There was a good reason I had such a hard time tracking him down; he was homeless for many years. He lived in shelters and under bridges. Finally, he was “rescued” by an organization called Pine Tree Inn. They reach out to the homeless population in New England, giving them a place to live, and even job training. Dad was living in one of their rooming houses in the Dorchester area when I found him.

Our reunion was a bittersweet one, full of awkward hugs and long pauses in conversation. I had dozens of of questions bottled up inside me… only to have them scatter like spilled marbles once I was actually face-to-face with Dad.

To make matters worse, I’d learned that my father was in the early stages of Alzheimer’s Disease. He couldn’t tell me much about his current life or his recent past. He tried to introduce me to friends of his in the neighborhood, but had trouble remembering their names. Yet, he could tell me the detailed story of how he and my mother drove from Seattle to Long Island, NY in the middle of winter when I was just a baby. His long-term memory was excellent, but he had little or no retention of Now.

Besides the Alzheimer’s, my father is afflicted with Parkinson’s. His hands shake so badly, I was amazed he could feed himself. He is unable to write back to me when I send him cards and letters. I’ve begged him more than once to please dictate messages for me, and have a trusted friend write it down and mail it to me. Let’s just say my dad doesn’t trust a whole lot of people. 99% of the communication between me and my father has actually been by way of his care team in the nursing home where he is now. I am his health care proxy. They are obligated to let me know everytime he falls. This happens often, as he’s not supposed to stand up without nurses’ assistance. As soon as their backs are turned, he’s up out of his wheelchair, and down he goes.

I’ve only visited Dad twice since I found him again. My budget doesn’t afford the luxury of traveling from Watertown, NY to Boston often, especially since I don’t drive. The two times I went to see him, it was with my ex-husband. But a recent turn of events has forced me into action. In spite of some pretty huge obstacles, I must make a trip to Boston… all by myself.

I don’t know too many details yet, but it seems Dad recently had a brain aneurysm. I’m not sure how much this latest medical malady has affected his ability to function, but things aren’t looking too good; dad has now entered Hospice care. It felt weird to me, giving consent for this; I’ve always associated Hospice with the end stages of cancer. The small piece of good news in all this is that Dad still remembers he has a daughter. Maybe he doesn’t remember my name, and maybe he he won’t recognize me when I walk into the room, but I must do this. Partly because I didn’t get a chance to say “goodbye” to my mother, who died in a car accident in 2006. Another reason is the guilt I feel for not making an effort to see him more. That guilt would be greatly augmented if Dad passed away before I got there. That’s why I’m not waiting for warmer weather; it had crossed my mind to put it off ‘til his birthday in April. I decided I don’t want to take that risk. Time is precious and fleeting, and tomorrow is never promised.

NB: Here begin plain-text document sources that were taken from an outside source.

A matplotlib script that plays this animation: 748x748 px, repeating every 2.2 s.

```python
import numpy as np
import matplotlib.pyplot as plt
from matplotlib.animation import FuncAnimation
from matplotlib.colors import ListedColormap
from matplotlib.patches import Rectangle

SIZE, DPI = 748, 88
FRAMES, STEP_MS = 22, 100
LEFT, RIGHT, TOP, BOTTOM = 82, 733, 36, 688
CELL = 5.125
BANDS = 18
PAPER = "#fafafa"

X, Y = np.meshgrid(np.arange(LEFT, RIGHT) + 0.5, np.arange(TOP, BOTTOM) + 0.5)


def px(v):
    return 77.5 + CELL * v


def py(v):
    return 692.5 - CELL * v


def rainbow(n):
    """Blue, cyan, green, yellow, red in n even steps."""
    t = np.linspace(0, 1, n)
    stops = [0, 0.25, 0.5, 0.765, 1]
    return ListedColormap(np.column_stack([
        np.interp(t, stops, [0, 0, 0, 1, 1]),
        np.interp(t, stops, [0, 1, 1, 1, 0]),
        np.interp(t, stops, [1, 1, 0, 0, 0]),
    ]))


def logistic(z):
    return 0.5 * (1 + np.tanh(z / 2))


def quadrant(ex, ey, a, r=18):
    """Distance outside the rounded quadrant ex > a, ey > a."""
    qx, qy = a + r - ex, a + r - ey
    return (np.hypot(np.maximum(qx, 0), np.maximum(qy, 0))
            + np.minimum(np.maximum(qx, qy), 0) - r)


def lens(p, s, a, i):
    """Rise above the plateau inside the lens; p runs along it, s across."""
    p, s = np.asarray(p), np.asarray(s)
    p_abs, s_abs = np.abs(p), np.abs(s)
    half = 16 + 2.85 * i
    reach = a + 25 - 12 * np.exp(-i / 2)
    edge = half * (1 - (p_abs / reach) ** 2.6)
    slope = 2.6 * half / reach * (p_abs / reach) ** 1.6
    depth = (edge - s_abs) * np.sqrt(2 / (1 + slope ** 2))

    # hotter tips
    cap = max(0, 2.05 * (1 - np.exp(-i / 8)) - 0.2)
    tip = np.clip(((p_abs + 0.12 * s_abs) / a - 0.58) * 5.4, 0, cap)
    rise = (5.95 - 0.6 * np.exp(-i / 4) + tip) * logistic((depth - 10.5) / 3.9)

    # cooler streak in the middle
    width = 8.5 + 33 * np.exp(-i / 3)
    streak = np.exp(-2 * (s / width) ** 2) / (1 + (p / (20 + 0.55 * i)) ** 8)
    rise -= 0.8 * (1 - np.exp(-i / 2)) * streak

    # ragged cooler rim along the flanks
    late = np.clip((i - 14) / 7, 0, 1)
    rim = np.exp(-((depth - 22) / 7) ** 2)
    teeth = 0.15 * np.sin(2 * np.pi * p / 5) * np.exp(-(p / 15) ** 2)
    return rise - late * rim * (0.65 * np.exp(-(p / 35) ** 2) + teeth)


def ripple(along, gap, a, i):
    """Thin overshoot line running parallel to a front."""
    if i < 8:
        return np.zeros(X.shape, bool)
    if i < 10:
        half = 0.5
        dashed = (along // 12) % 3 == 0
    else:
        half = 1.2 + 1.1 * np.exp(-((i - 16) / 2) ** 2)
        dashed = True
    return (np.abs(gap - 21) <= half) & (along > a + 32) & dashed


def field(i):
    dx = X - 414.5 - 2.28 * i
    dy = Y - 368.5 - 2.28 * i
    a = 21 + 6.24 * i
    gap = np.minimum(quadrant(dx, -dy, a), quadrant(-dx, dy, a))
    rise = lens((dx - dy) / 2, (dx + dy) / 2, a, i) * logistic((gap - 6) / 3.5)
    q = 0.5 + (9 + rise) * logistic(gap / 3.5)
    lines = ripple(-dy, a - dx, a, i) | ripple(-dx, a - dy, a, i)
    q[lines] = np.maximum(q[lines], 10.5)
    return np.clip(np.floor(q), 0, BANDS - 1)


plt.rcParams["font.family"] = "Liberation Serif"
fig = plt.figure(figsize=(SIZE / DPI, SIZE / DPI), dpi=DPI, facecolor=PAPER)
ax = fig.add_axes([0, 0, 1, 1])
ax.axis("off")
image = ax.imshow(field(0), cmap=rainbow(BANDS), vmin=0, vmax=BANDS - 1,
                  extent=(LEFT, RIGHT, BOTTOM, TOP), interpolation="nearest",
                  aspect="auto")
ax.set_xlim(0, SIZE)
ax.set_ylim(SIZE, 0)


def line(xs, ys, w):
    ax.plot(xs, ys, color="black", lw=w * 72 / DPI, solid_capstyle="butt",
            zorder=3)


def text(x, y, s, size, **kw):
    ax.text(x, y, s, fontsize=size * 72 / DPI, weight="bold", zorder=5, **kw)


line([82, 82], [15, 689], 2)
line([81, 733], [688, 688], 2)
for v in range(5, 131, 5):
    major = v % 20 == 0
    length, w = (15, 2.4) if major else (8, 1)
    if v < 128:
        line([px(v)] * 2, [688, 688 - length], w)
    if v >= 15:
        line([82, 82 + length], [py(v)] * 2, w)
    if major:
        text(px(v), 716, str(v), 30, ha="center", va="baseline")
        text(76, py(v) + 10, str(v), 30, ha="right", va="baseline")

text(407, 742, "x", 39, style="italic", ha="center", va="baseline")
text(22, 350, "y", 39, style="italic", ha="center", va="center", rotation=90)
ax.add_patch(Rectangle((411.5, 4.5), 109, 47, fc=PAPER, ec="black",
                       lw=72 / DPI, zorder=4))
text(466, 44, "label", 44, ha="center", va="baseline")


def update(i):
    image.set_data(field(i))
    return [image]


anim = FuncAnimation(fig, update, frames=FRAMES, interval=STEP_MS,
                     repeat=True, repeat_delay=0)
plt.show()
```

And so, I will face my phobia of train travel and try to work around my penchant for getting hopelessly lost (If I were a lab rat, I’d never find my way out of the maze), and trust in my Higher Power to keep me safe on this trip. I know I have angels on my side here on earth (they know who the are). Hopefully, I have some “Up There” as well, looking out for me and Dad.




Leave a Reply

Fill in your details below or click an icon to log in: Logo

You are commenting using your account. Log Out /  Change )

Google photo

You are commenting using your Google account. Log Out /  Change )

Twitter picture

You are commenting using your Twitter account. Log Out /  Change )

Facebook photo

You are commenting using your Facebook account. Log Out /  Change )

Connecting to %s

%d bloggers like this: